of the respondent restored. Now, coming to the question of sentence to be passed on  the appellant, it is undoubtedly the settled rule of this  Court that it would not interfere with the sentence passed by  the courts  below  unless there is any illegality in it  or  the same  involves any question of principle.
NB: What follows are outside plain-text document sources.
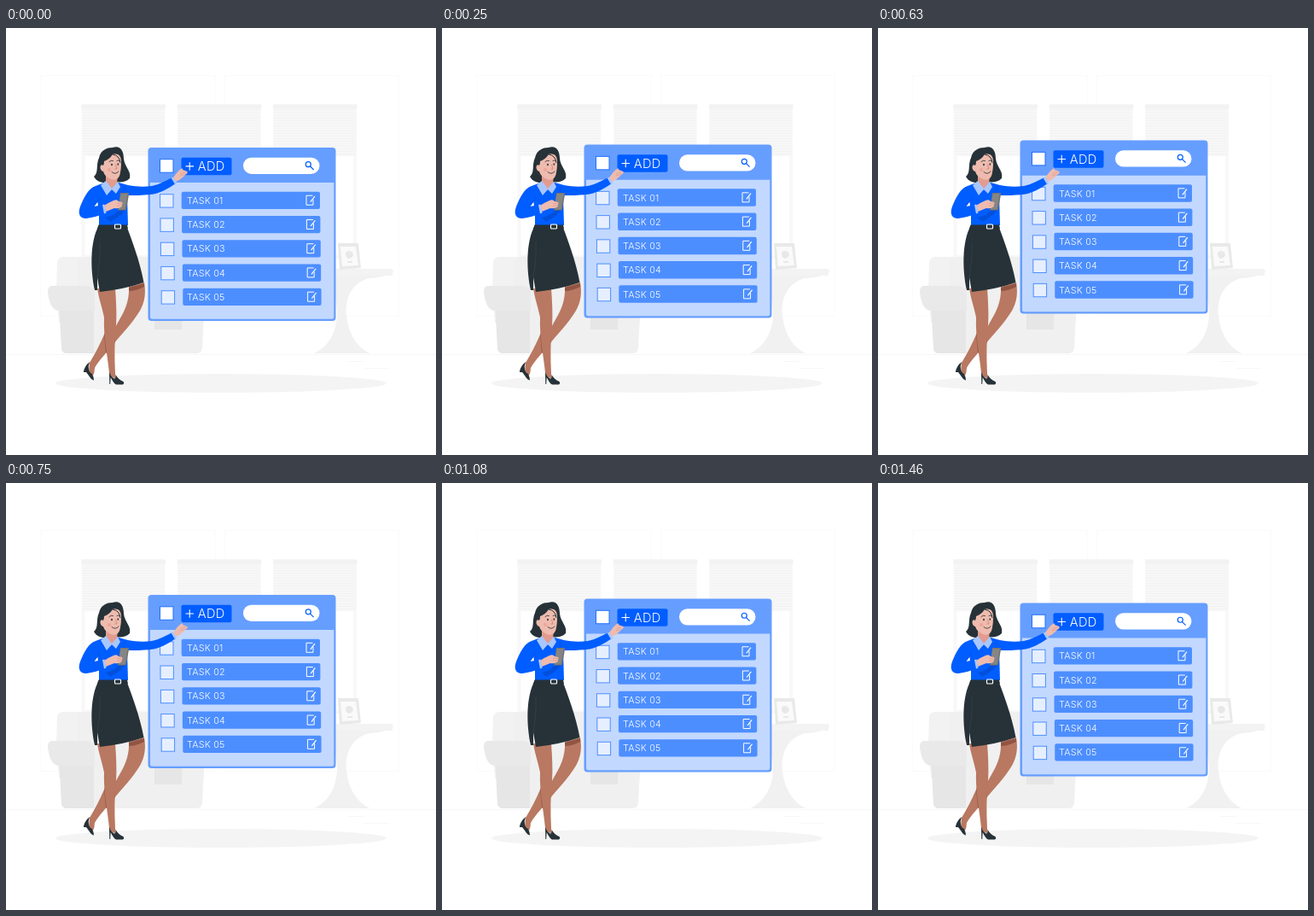
Recreate the animation shown at these times as an HTML page. Size 504 by 500 pixels, loop 1500 ms.

```html
<!DOCTYPE html>
<html lang="en">
<head>
<meta charset="utf-8">
<title>Task board</title>
<style>
html, body { margin: 0; width: 100%; height: 100%; overflow: hidden; background: #fff; }
svg { display: block; width: 504px; height: 500px; }
text { font-family: Inter, "Open Sans", sans-serif; font-weight: 300; letter-spacing: .02em; fill: #fff; }
</style>
</head>
<body>
<svg viewBox="0 0 504 500" xmlns="http://www.w3.org/2000/svg">
  <rect width="504" height="500" fill="#fff"/>

  <g fill="none" stroke="#fafafa">
    <path d="M40.500 55.500H245.500V337.500H40.500ZM256.500 55.500H460.500V337.500H256.500Z"/>
  </g>
  <g id="windows"></g>
  <path d="M0 382.500H504M400 390.500h19M420 398.500h29" stroke="#f7f7f7"/>
  <ellipse cx="252" cy="416" rx="194" ry="11" fill="#f4f4f4"/>

  <!-- armchair -->
  <path d="M59 305L60 275Q60 268 68 268H190Q200 268 200 280V345H62Z" fill="#f2f2f2"/>
  <path d="M84 345V276Q84 268 92 268H190V345Z" fill="#f0f0f0"/>
  <path d="M98 320H233L230 375Q229 381 223 381H98Z" fill="#f0f0f0"/>
  <path d="M174 320H207L206 353H174Z" fill="#e6e6e6"/>
  <path d="M62 322H103V381H71Q66 381 65 376Z" fill="#e6e6e6"/>
  <path d="M54 302H95Q104 302 104 312V331H61Q51 329 49 309Q49 302 54 302Z" fill="#e9e9e9"/>

  <!-- side table and picture -->
  <path d="M340 282H453L454 286Q444 292 426 293C405 298 397 317 399 336C401 358 412 375 427 381H361C377 373 386 360 388 338C389 317 382 297 362 292H340Z" fill="#f1f1f1"/>
  <path d="M340 282H453V290H340Z" fill="#f3f3f3"/>
  <path d="M389 252L413 252L416 281L391 283Z" fill="#e9e9e9"/>
  <path d="M392 256L410 256L413 278L394 279Z" fill="#fafafa"/>
  <path d="M398 265q0-4 4-4t5 4q0 4-5 5q-4-1-4-5Z" fill="#e8e8e8"/>
  <path d="M400 274h6" stroke="#e8e8e8" stroke-width="2"/>

  <g id="panel">
    <rect x="166.500" y="140.200" width="220" height="203" rx="4" fill="#669eff"/>
    <path d="M169 181.300H384.300V338.500Q384.300 341 382 341H171.500Q169 341 169 338.500Z" fill="#c2d8ff"/>
    <rect x="180.500" y="154" width="15.500" height="15.500" fill="#fff" stroke="#1f6fff"/>
    <rect x="205.500" y="152" width="59" height="20.500" rx="2" fill="#005dff"/>
    <path d="M210.500 162.200h9.500M215.250 157.450v9.500" stroke="#fff" stroke-width="1.100"/>
    <text x="224.800" y="167.300" font-size="14.600">ADD</text>
    <rect x="278" y="152" width="89.500" height="19.200" rx="9.600" fill="#fff"/>
    <g fill="none" stroke="#005dff" stroke-width="1.200">
      <circle cx="354.300" cy="160" r="3"/>
      <path d="M356.600 162.300L360.600 166.300"/>
    </g>
    <g id="rows"></g>
  </g>

  <!-- legs -->
  <path d="M144 303L162 298C164 310 163 320 157 331C147 347 136 358 126 370C118 380 109 389 104 398L98 392C104 382 110 371 115 359C120 352 126 354 129 349C135 337 145 325 144 303Z" fill="#b97861"/>
  <path d="M144 304L162 299L162 303Q152 308 144 308Z" fill="#925443"/>
  <path d="M115 359C118 351 122 343 127 346L128 368L117 381Z" fill="#985b49"/>
  <path d="M107 305H128C129 319 130 335 129 349C127 367 127 385 128 405L129 411L122 407L121 404C119 383 114 360 115 339C113 328 109 318 107 305Z" fill="#b97861"/>
  <path d="M98 391L104 397Q104 403 102 407L97 403Z" fill="#b97861"/>
  <path d="M98 391Q92 396 91 402V403L94 403L97 407Q100 412 103 412.500Q103 409 101 405Q98 404 97 400Q96 396 98 391Z" fill="#263238"/>
  <path d="M121 403L121.300 417H122.200L122.700 409Q126 416 129 417.500H137Q139 416 137.500 414Q132 412 128.500 406Q129 412 126 410Q122 407 121 403Z" fill="#263238"/>

  <!-- skirt and belt -->
  <path d="M109 231H141C147 247 157 273 161.500 298Q138 306 110 309L107 292L107 307L104 307C99 284 98 250 109 231Z" fill="#263238"/>
  <path d="M107 292Q111 268 110 250" fill="none" stroke="#37474f" stroke-width=".6"/>

  <!-- hair behind the face -->
  <path d="M109 152C111 143 118 140 125 140C134 137 138 144 138 153C139 163 147 167 145 176C140 181 134 181 127 180C119 183 107 182 103 174C109 169 105 161 109 152Z" fill="#263238"/>

  <!-- jumper -->
  <path d="M105 185Q112 182 119 180L132 181L143 184C153 186 162 186 171 185C180 183 187 179 195 175L199 182C190 188 180 194 169 195C160 196 151 196 142 196L143 231H109V217Z" fill="#005dff"/>
  <path d="M108.500 230.500H142L143 235H107Z" fill="#263238"/>
  <rect x="127.500" y="230" width="7" height="5" rx="1" fill="none" stroke="#fff" stroke-width="1.200"/>
  <path d="M117 222Q129 220 135 209L142 210Q137 219 122 227Z" fill="#0050db"/>
  <path d="M139 186Q137 195 143 196" fill="none" stroke="#0050db" stroke-width=".7"/>

  <!-- neck, collar and face -->
  <path d="M117 170H131L130 184L124 190L117 182Z" fill="#e29c8f"/>
  <path d="M117 179L124 188L131 180L134 186L129 194L124 189L118 196L111 184Z" fill="#a8c7ff"/>
  <path d="M113 156C113 148 121 146 127 147C132 147 135 150 135 156C135 160 135 164 134 169C133 177 128 179 123 177C118 175 115 172 114 168C110 168 109 159 113 158Z" fill="#eebbae"/>
  <path d="M110 163C107 150 115 142 125 142Q133 141 135 150Q130 146 125 148Q121 154 115 156Q115 160 114 161Q111 159 110 163Z" fill="#263238"/>
  <path d="M125 148Q133 149 134 158" fill="none" stroke="#263238" stroke-width="1"/>
  <g fill="#263238">
    <ellipse cx="124" cy="160" rx=".9" ry="1.300"/>
    <ellipse cx="131.300" cy="159.500" rx=".8" ry="1.300"/>
  </g>
  <g fill="none" stroke="#263238" stroke-width=".8" stroke-linecap="round">
    <path d="M121 156.500Q123 154.500 125.500 155.500M130 155.500Q131.500 154.500 133 155.500"/>
    <path d="M124 168.500Q128 172.500 132 168"/>
    <path d="M128.500 160L130 165H128" stroke="#d07f70"/>
  </g>
  <circle cx="121" cy="166" r="2" fill="#eda598"/>

  <!-- pointing hand -->
  <path d="M194.500 177C198 173 201 167 206 164.500Q208 164 207 166L212.500 168Q213.500 170 210 172Q206 177 198.500 180Z" fill="#eebbae"/>
  <path d="M204 171L211 168.500M204 173L210 171.500" stroke="#d9968a" stroke-width=".6"/>
  <path d="M193.500 175.500L196 174.800L200.500 181.500L198 183Z" fill="#a8c7ff"/>

  <!-- phone and near arm -->
  <path d="M134 193H143Q144.500 193 144 195L141 212Q140.700 213.500 139 213.500H131Z" fill="#737373"/>
  <path d="M134.500 194H142.500L139.500 212.500H132Z" fill="#858585"/>
  <path d="M115 208Q121 204 126 202Q130 200 132 203L136 204Q137.500 206 135.500 207L136 209Q132 212 127 211L117 215Z" fill="#eebbae"/>
  <path d="M130 205.500H136M130 208H135" stroke="#d9968a" stroke-width=".6"/>
  <path d="M105 185C97 187 91 199 87 209C84 217 86 223 94 223C102 222 109 220 116 217L114 207L103 209L111 199Z" fill="#005dff"/>
  <path d="M103 209L110 199" stroke="#0050db" stroke-width=".8"/>
  <path d="M113 207L115.500 206.500L117.500 216.500L115 217.500Z" fill="#a8c7ff"/>
</svg>
<script>
const $ = id => document.getElementById(id);
const range = n => [...Array(n).keys()];

function blind(i) {
  const x = 88.5 + i * 112.3;
  const slats = range(18).map(k => `M${x + 1} ${96.5 + k * 3}h96`).join("");
  return `<rect x="${x + 2}" y="94" width="94" height="174" fill="none" stroke="#f8f8f8" stroke-width="4"/>
    <rect x="${x + 1}" y="94" width="96" height="56" fill="#f7f7f7"/>
    <path d="${slats}" stroke="#f3f3f3"/>
    <rect x="${x}" y="89.500" width="98.500" height="5" fill="#f2f2f2"/>`;
}

function row(i) {
  return `<g transform="translate(${i * 0.4} ${i * 28.25})">
    <rect x="180.600" y="195" width="15.400" height="15.400" fill="#e6efff" stroke="#4d8eff"/>
    <rect x="205.700" y="192" width="162.300" height="20.300" rx="2" fill="#4d8eff"/>
    <text x="${212 - i * 0.4}" y="206.200" font-size="10.800">TASK 0${i + 1}</text>
    <path d="M360 201V207.500H352V196.500H359.500" fill="none" stroke="#fff"/>
    <path d="M356.800 204L362 197.300" stroke="#fff" stroke-width="1.200"/>
  </g>`;
}

$("windows").innerHTML = range(3).map(blind).join("");
$("rows").innerHTML = range(5).map(row).join("");

// Linear 10px float, stepped at 24 per second
const STEPS = 36, LIFT = 10, REST = 0.25;

function draw(ms) {
  const step = Math.floor((ms % 1500) * 0.024 + 0.1) + 1;
  const p = (step % STEPS) / STEPS;
  const y = REST - LIFT * 2 * Math.min(p, 1 - p);
  $("panel").setAttribute("transform", `translate(0 ${y.toFixed(3)})`);
}

let start;
function tick(now) {
  start ??= now;
  draw(Math.max(0, now - start));
  requestAnimationFrame(tick);
}
draw(0);
requestAnimationFrame(tick);
</script>
</body>
</html>
```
The facts  of  the case  before  us  have,  however,  presented  some   unusual features which had led us to technically interfere with  the sentence  of  one year’s imprisonment passed  by  the  Chief Presidency Magistrate.  The respondent was sentenced by  the Presidency  Magistrate  on April 24, 1963 and  thereupon  he started  serving the sentence till the judgment of the  High Court  which  was  rendered  on  December  10,  1963.    The respondent  was  released the next day  i.e.,  December  11, 1963.  This court granted special leave on December 20, 1963 and  thereafter on application made by the  appellant-State, this  Court  directed  the arrest of  the  respondent.   The respondent   was  accordingly,  arrested  and   though   the Magistrate directed his release on bail pending the disposal of  the appeal in this Court, the respondent was  unable  to furnish  the bail required and hence suffered  imprisonment, though it would be noticed that such imprisonment was not in 167 pursuance  of the conviction and sentence passed on  him  by the  Magistrate.   Such imprisonment continued till  May  8, 1964 when the decision of this Court was pronounced, so that virtually the respondent had suffered the imprisonment  that had  been  inflicted on him by the order of  the  Presidency Magistrate.  In these circumstances, we directed that though the appeal was allowed, the sentence would be reduced to the period   already  undergone  which  was  only  a   technical interference  with  the sentence passed  by  the  Presidency Magistrate, though in substance it was not. Appeal allowed. 168